Data under study:
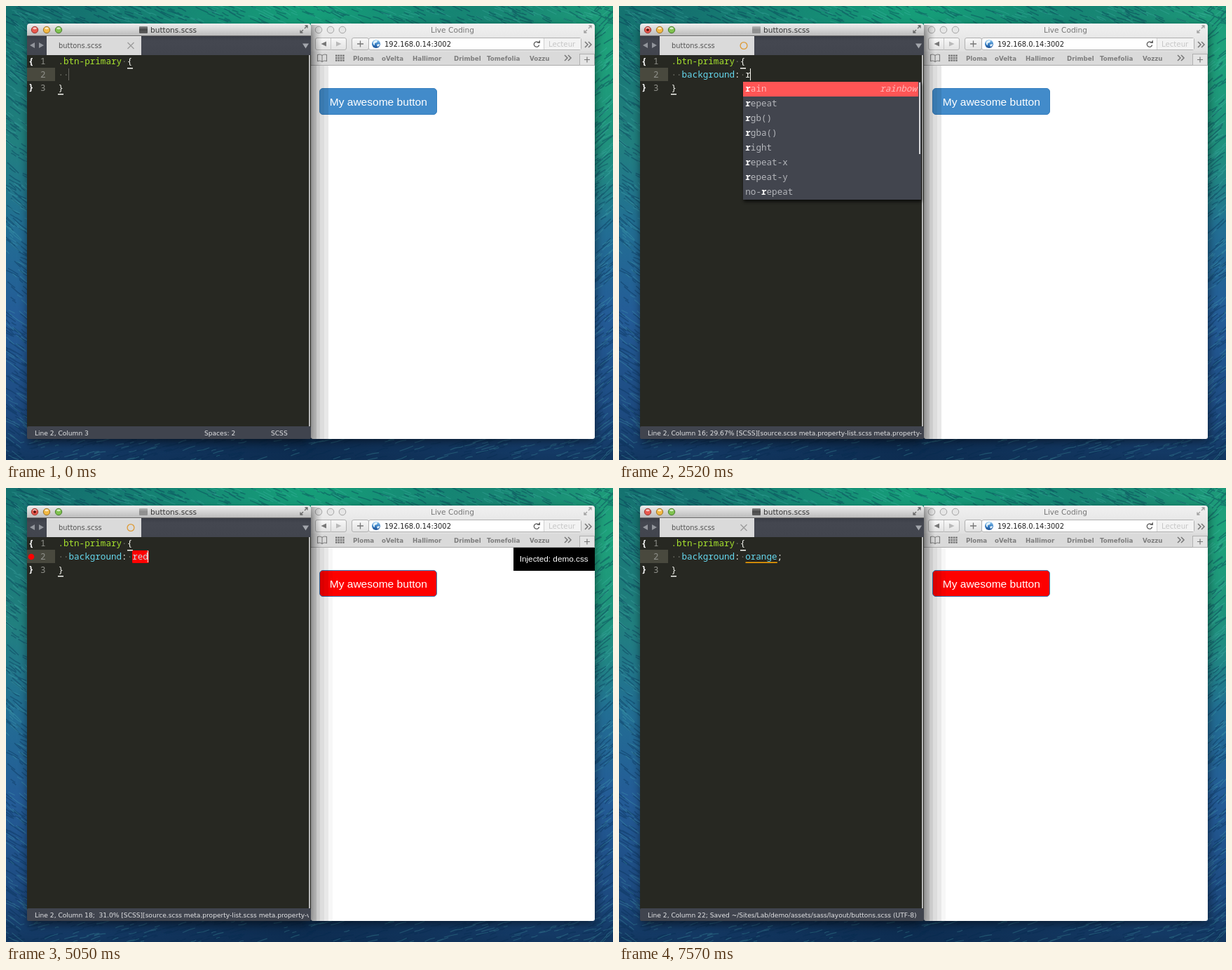
Animation of 866 by 647 pixels, one loop 8000 ms. Source, as an HTML page:

```html
<!DOCTYPE html>
<html lang="en">
<head>
<meta charset="utf-8">
<title>Live Coding</title>
<style>
html, body { margin: 0; width: 100%; height: 100%; overflow: hidden; background: #164a74; }
svg { display: block; width: 866px; height: 647px; }
text { white-space: pre; }
.ui { font-family: "DejaVu Sans", sans-serif; }
.code { font-family: "Noto Sans Mono", monospace; font-size: 12.6px; }
.web { font-family: "Liberation Sans", Arial, sans-serif; }
</style>
</head>
<body>
<svg id="stage" viewBox="0 0 866 647" xmlns="http://www.w3.org/2000/svg"></svg>
<script>
const LOOP = 8000;
const COL = 7.56, LEFT = 74.4;
const colX = c => LEFT + COL * c;

// Markup helpers
const rect = (x, y, w, h, fill, more = '') =>
  `<rect x="${x}" y="${y}" width="${w}" height="${h}" fill="${fill}" ${more}/>`;
const disc = (x, y, r, fill, more = '') =>
  `<circle cx="${x}" cy="${y}" r="${r}" fill="${fill}" ${more}/>`;
const path = (d, stroke, w = 1, more = '') =>
  `<path d="${d}" fill="none" stroke="${stroke}" stroke-width="${w}" ${more}/>`;
const shape = (d, fill) => `<path d="${d}" fill="${fill}"/>`;
const label = (x, y, s, size, fill, cls = 'ui', more = '') =>
  `<text x="${x}" y="${y}" class="${cls}" font-size="${size}" fill="${fill}" ${more}>${s}</text>`;
const code = (x, y, s, fill, more = '') =>
  `<text x="${x}" y="${y}" class="code" fill="${fill}" ${more}>${s}</text>`;
const span = (s, fill, more = '') => `<tspan fill="${fill}" ${more}>${s}</tspan>`;
const grad = (id, stops, dir = 'x2="0" y2="1"') =>
  `<linearGradient id="${id}" x1="0" y1="0" ${dir}>` +
  stops.map(([o, c]) => `<stop offset="${o}" stop-color="${c}"/>`).join('') + '</linearGradient>';
const glow = (id, x, y, r, c) =>
  `<radialGradient id="${id}" gradientUnits="userSpaceOnUse" cx="${x}" cy="${y}" r="${r}">` +
  `<stop offset="0" stop-color="${c}"/><stop offset="1" stop-color="${c}" stop-opacity="0"/></radialGradient>`;

const defs = '<defs>' +
  grad('sea', [[0, '#14726f'], [.3, '#21807f'], [.48, '#226f93'], [.68, '#245c97'], [.9, '#1d4a80'], [1, '#12365f']]) +
  glow('green1', 430, -10, 330, '#16a079') + glow('green2', 880, 60, 260, '#1fa57b') +
  glow('deep', 420, 660, 330, '#0d2c50') +
  grad('title', [[0, '#eeeeee'], [1, '#b9b9b9']]) +
  grad('pale', [[0, '#f1f1f1'], [1, '#d6d6d6']]) +
  grad('tabs', [[0, '#3a3d46'], [.25, '#444750'], [1, '#42454e']]) +
  grad('key', [[0, '#f8f8f8'], [1, '#e2e2e2']]) +
  grad('file', [[0, '#8a8a8a'], [.45, '#4a4a4a'], [1, '#5e5e5e']]) +
  grad('globe', [[0, '#9fd0f4'], [.5, '#3c84c8'], [1, '#1c4f93']]) +
  grad('cast', [[0, 'rgba(0,0,0,.26)'], [1, 'rgba(0,0,0,0)']], 'x2="1" y2="0"') +
  '<filter id="soft" x="-20%" y="-20%" width="140%" height="150%"><feGaussianBlur stdDeviation="7"/></filter>' +
  '<filter id="near" x="-10%" y="-20%" width="120%" height="180%"><feGaussianBlur stdDeviation="2"/></filter>' +
  '<clipPath id="bar"><rect x="30" y="599" width="402" height="18"/></clipPath></defs>';

function seeded(n) {
  return () => (n = (n * 16807) % 2147483647) / 2147483647;
}

// Rippled water, only where it shows around the windows
function water() {
  const rnd = seeded(4711), dark = [], light = [];
  const strips = [[0, 0, 32, 647, .75], [838, 0, 28, 647, -.85], [0, 0, 866, 26, .45], [0, 614, 866, 33, -.3]];
  strips.forEach(([x, y, w, h, slope]) => {
    for (let i = 0; i < 300; i++) {
      const px = x + rnd() * w, py = y + rnd() * h;
      const len = 5 + rnd() * 15, k = slope * (.6 + rnd() * .7);
      const d = `M${(px - len / 2).toFixed(1)} ${(py - len * k / 2).toFixed(1)}` +
        `q${(len / 2).toFixed(1)} ${(len * k / 2 + rnd() * 4 - 2).toFixed(1)} ${len.toFixed(1)} ${(len * k).toFixed(1)}`;
      (rnd() < .58 ? dark : light).push(d);
    }
  });
  return ['sea', 'green1', 'green2', 'deep'].map(g => rect(0, 0, 866, 647, `url(#${g})`)).join('') +
    path(dark.join(''), '#05294d', 1.5, 'opacity=".34"') +
    path(light.join(''), '#58c3c0', 1.1, 'opacity=".24"');
}

const expand = (x, c) =>
  path(`M${x + 1} 32l4 -4m-3.5 0h3.5v3.5M${x - 1} 34l-4 4m3.5 0h-3.5v-3.5`, c, 1.3);

function browser() {
  const top = 'M435 85V25H836q4 0 4 4V85z';
  let s = rect(436, 30, 404, 590, '#000', 'opacity=".55" filter="url(#soft)"') +
    rect(435, 80, 405, 537, '#fff', 'rx="3"') + shape(top, 'url(#pale)') +
    rect(435, 65, 405, 19, '#dadada') + rect(435, 84, 405, 1, '#a9a9a9');
  [446, 463, 480].forEach(x => s += disc(x, 34, 4.8, '#e6e6e6', 'stroke="#a5a5a5"'));
  s += label(606, 38, 'Live Coding', 10.6, '#777') + expand(830, '#a0a0a0');
  const key = (x, w) => rect(x + .5, 45.5, w, 17, 'url(#key)', 'rx="2.5" stroke="#b0b0b0"');
  s += key(441, 44) + path('M463.5 46v17', '#c4c4c4') +
    shape('M457 50.5v7l-7.500 -3.500z', '#777') + shape('M471 50.500v7l7.500 -3.500z', '#b9b9b9') +
    key(493, 24) + path('M501 54h9M505.500 49.500v9', '#777', 1.3) +
    rect(517.5, 45.5, 303, 17, '#fff', 'rx="2.500" stroke="#b0b0b0"') +
    rect(768, 46, 52, 16, '#f3f3f3') + path('M767.5 46v16', '#cfcfcf') +
    disc(528, 54, 6, 'url(#globe)') +
    shape('M524 51q3 -3 6 -2l-1 3 -3 1v3q-3 -1 -2 -5zM529 55l4 -1q0 3 -3 4z', '#e4f2fa') +
    label(540, 58, '192.168.0.14:3002', 9.95, '#222') +
    path('M760 52.500a3.700 3.700 0 1 0 .6 3', '#666', 1.4) + shape('M757.500 53h4.500v-4.500z', '#666') +
    label(774, 58, 'Lecteur', 10.2, '#c6c6c6');
  const more = (x, y, c) => path(`M${x - 5} ${y - 4}l4 4 -4 4m5 -8l4 4 -4 4`, c, 1.5);
  s += more(831, 55, '#777') + more(802, 74, '#777');
  s += path('M444.500 69.500q4 -1.500 6.500 1 2.500 -2.500 6.500 -1v9q-4 -1.500 -6.500 1 -2.500 -2.500 -6.500 -1zM451 70.500v9', '#7d7d7d', 1.1);
  for (let i = 0; i < 12; i++)
    s += rect(470 + i % 4 * 3.4, 69.5 + (i >> 2) * 3.4, 2.5, 2.5, '#777');
  [['Ploma', 495], ['oVelta', 536], ['Hallimor', 580], ['Drimbel', 639], ['Tomefolia', 686], ['Vozzu', 747]]
    .forEach(([n, x]) => s += label(x, 77.5, n, 8.7, '#7d7d7d', 'ui', 'font-weight="bold"'));
  return s + rect(818.5, 68.5, 21, 16, '#e4e4e4', 'stroke="#b0b0b0"') +
    path('M825 76.500h8M829 72.500v8', '#777', 1.2);
}

function editor() {
  let s = rect(32, 32, 401, 590, '#000', 'opacity=".6" filter="url(#soft)"') +
    rect(30, 40, 405, 577, '#272822', 'rx="3"') +
    shape('M30 43V29q0 -4 4 -4H431q4 0 4 4V43z', 'url(#title)') +
    rect(30, 42, 405, 1, '#666') +
    rect(30, 43, 405, 27, 'url(#tabs)') + rect(58, 43, 135, 27, '#dadada') +
    rect(58, 43, 135, 1, '#f0f0f0');
  [[41, '#e8584e', '#97332c'], [58, '#f2b843', '#9a7022'], [75, '#7fc24f', '#457a29']].forEach(([x, c, edge]) => {
    s += disc(x, 34, 4.7, c, `stroke="${edge}"`) +
      `<ellipse cx="${x}" cy="31.700" rx="2.700" ry="1.500" fill="#fff" opacity=".65"/>`;
  });
  s += label(206, 38, 'buttons.scss', 10.55, '#333') + expand(425, '#666') +
    shape('M41 52v8l-7 -4z', '#92959c') + shape('M47 52v8l7 -4z', '#92959c') +
    shape('M423 53.500h9l-4.500 7z', '#a3a6ac') + label(75, 60, 'buttons.scss', 9.9, '#555') +
    rect(30, 88, 40, 19, '#49493e') + rect(432, 70, 2, 529, '#b9b9b9') +
    rect(30, 599, 405, 18, '#40444e', 'rx="2"');
  [83.3, 102, 120.7].forEach((y, i) => s += code(49, y, i + 1, '#90918b'));
  s += code(32, 83, '{', '#fff', 'font-weight="bold"') + code(32, 120.4, '}', '#fff', 'font-weight="bold"');
  s += code(LEFT, 83.3, span('.btn-primary', '#a6e22e') + span('·', '#74756c') + span('{', '#f8f8f2'), '#fff') +
    code(LEFT, 120.7, '}', '#f8f8f2');
  return s + rect(173, 88, 8, 1.5, '#f8f8f2') + rect(74, 125, 8, 1.5, '#f8f8f2');
}

const words = s => s.split(' ');
const lists = {
  b: words('background border bottom border-top border-left border-color border-width box-shadow'),
  ba: words('background background-size background-color background-image background-clip background-repeat'),
  r: words('rain repeat rgb() rgba() right repeat-x repeat-y no-repeat'),
  re: words('repeat repeat-x repeat-y no-repeat'),
  o: words('no-repeat bottom top local scroll border-box'),
  or: words('no-repeat border-box'),
  ora: ['no-repeat']
};
lists.bac = lists.back = lists.ba;

// time, property, value, caret strength, extras
const steps = [
  [0, '', '', .3],
  [140, '', '', 1],
  [440, '', '', .3],
  [590, '', '', 0],
  [1030, 'b', '', 1, { pct: 27.67 }],
  [1180, 'ba', '', 1, { pct: 28, list: 1 }],
  [1330, 'bac', '', 1, { pct: 28.33, list: 1 }],
  [1480, 'back', '', 1, { pct: 28.67, list: 1 }],
  [1780, 'background', '', 1, { pct: 29.33 }],
  [2230, 'background', '', .3, { pct: 29.33 }],
  [2380, 'background', 'r', 1, { pct: 29.67 }],
  [2520, 'background', 'r', 1, { pct: 29.67, list: 1 }],
  [2670, 'background', 're', 1, { pct: 30, list: 1 }],
  [2810, 'background', 'red', 1, { pct: 30.33 }],
  [3110, 'background', 'red;', 1, { pct: 30.67 }],
  [3410, 'background', 'red;', .3, { saved: 1 }],
  [3560, 'background', 'red;', .1, { saved: 1 }],
  [4000, 'background', 'red;', .3, { saved: 1 }],
  [4150, 'background', 'red;', 1, { saved: 1 }],
  [4450, 'background', 'red;', .3, { saved: 1 }],
  [4600, 'background', 'red;', .1, { saved: 1 }],
  [5050, 'background', 'red', 1, { pct: 31 }],
  [5490, 'background', '', 1, { pct: 31.33 }],
  [5640, 'background', '', 1, { pct: 31.33 }],
  [5940, 'background', 'o', 1, { pct: 31.67 }],
  [6090, 'background', 'o', 1, { pct: 31.67, list: 1 }],
  [6230, 'background', 'or', 1, { pct: 32, list: 1 }],
  [6380, 'background', 'ora', 1, { pct: 32.33, list: 1 }],
  [6520, 'background', 'oran', 1, { pct: 32.67 }],
  [6670, 'background', 'orange', 1, { pct: 33.33 }],
  [6970, 'background', 'orange;', 1, { pct: 33.67 }],
  [7270, 'background', 'orange;', .3, { pct: 33.67 }],
  [7420, 'background', 'orange;', 0, { saved: 1 }],
  [7570, 'background', 'orange;', 0, { saved: 1 }]
];
const inks = { red: '#f00', orange: '#ffa500' };

function page(t) {
  const red = t >= 4600;
  let s = rect(447.5, 117.5, 167, 37, red ? '#fd0000' : '#428bca', 'rx="4.500" stroke="#357ebd"') +
    label(461.7, 142, 'My awesome button', 15.55, '#fff', 'web');
  if (red && t < 5640)
    s += rect(724, 85, 116, 33, '#000') + label(732.7, 105.3, 'Injected: demo.css', 11.75, '#fff', 'web');
  // stepped shade cast by the front window
  [[435, 8, .27], [443, 5, .19], [448, 6, .135], [454, 6, .09], [460, 6, red ? .03 : 0]]
    .forEach(([x, w, a]) => s += rect(x, 85, w, 532, '#000', `opacity="${a}"`));
  return s + rect(435, 27, 16, 58, 'url(#cast)');
}

function popup(query, col) {
  const items = lists[query], x = Math.round(colX(col) - 3), h = items.length * 21, full = items.length > 7;
  let s = rect(x + 1, 111, 254, h, '#000', 'opacity=".7" filter="url(#near)"') +
    rect(x, 108, 254, h, '#42454e') + rect(x, 108, full ? 250 : 254, 21, '#ff5555');
  if (full) s += rect(x + 251, 109, 2, 102, '#d4d5d8');
  items.forEach((item, row) => {
    const plain = row ? '#b3b5ba' : '#ffb9b9', y = 122.3 + row * 21;
    let k = 0;
    const body = [...item].map(ch => ch === query[k]
      ? (k++, span(ch, '#fff', 'font-weight="bold"')) : span(ch, plain)).join('');
    s += code(x + 3.3, y, body, plain);
    if (item === 'rain')
      s += code(x + 248, y, 'rainbow', plain, 'font-style="italic" text-anchor="end"');
  });
  return s;
}

function status(column, { pct, saved }) {
  let s = `Line 2, Column ${column}`, tail = '';
  if (saved) s += '; Saved ~/Sites/Lab/demo/assets/sass/layout/buttons.scss (UTF-8)';
  else if (pct) {
    const n = Number.isInteger(pct) ? pct.toFixed(1) : String(pct);
    s += `; ${n.padStart(5)}% [SCSS][source.scss meta.property-list.scss meta.property-value.scss`;
  } else tail = label(283, 611.5, 'Spaces: 2', 9.1, '#e3e4e6') + label(378, 611.5, 'SCSS', 9.1, '#e3e4e6');
  return `<g clip-path="url(#bar)">${label(41, 611.5, s, 9.1, '#e3e4e6')}${tail}</g>`;
}

function typing([, prop, value, caret, extra = {}]) {
  const whole = prop === 'background', dirty = extra.pct;
  const word = value.replace(';', ''), ink = inks[word], marked = ink && word === value;
  const len = 2 + (whole ? 12 : prop.length) + value.length;
  let s = rect(190, 29, 12, 10, 'url(#file)', `rx="1" opacity="${dirty ? .5 : 1}"`);
  s += dirty
    ? disc(178, 56.5, 4.9, 'none', 'stroke="#dd9a35" stroke-width="1.300"') + disc(41, 34, 1.9, '#5c120e')
    : path('M173.500 52l9 9m0 -9l-9 9', '#9b9b9b', 1.3);
  if (ink) s += marked
    ? rect(180, 89, COL * word.length + 1, 18, ink, 'rx="1.500"') + disc(36, 98, 4.3, ink)
    : rect(180.5, 105.5, COL * word.length, 1.5, ink);
  const dot = n => span('·'.repeat(n), '#74756c');
  let line = dot(2) + span(prop, whole ? '#66d9ef' : '#f8f8f2');
  if (whole) line += span(':', '#f8f8f2') + dot(1) +
    span(word, marked ? '#c9dde6' : ink ? '#66d9ef' : '#f8f8f2') + span(value.slice(word.length), '#f8f8f2');
  s += code(LEFT, 102, line, '#f8f8f2') +
    rect(Math.round(colX(len) - .8), 89, 1, 17, '#f8f8f0', `opacity="${caret}"`) +
    status(len + 1, extra);
  if (extra.list) s += whole ? popup(value, 14) : popup(prop, 2);
  return s;
}

const stage = document.getElementById('stage');
stage.innerHTML = defs + water() + browser() + '<g id="page"></g>' + editor() + '<g id="typing"></g>';
const pageLayer = document.getElementById('page');
const typeLayer = document.getElementById('typing');
let shown = -1;

function draw(t) {
  let i = steps.length - 1;
  while (steps[i][0] > t) i--;
  if (i === shown) return;
  shown = i;
  pageLayer.innerHTML = page(steps[i][0]);
  typeLayer.innerHTML = typing(steps[i]);
}

function tick() {
  draw(performance.now() % LOOP);
  requestAnimationFrame(tick);
}
tick();
</script>
</body>
</html>
```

What this task involves:
All lines above with the word "plain" need to be reported.

Output below:
    const plain = row ? '#b3b5ba' : '#ffb9b9', y = 122.3 + row * 21;
      ? (k++, span(ch, '#fff', 'font-weight="bold"')) : span(ch, plain)).join('');
    s += code(x + 3.3, y, body, plain);
      s += code(x + 248, y, 'rainbow', plain, 'font-style="italic" text-anchor="end"');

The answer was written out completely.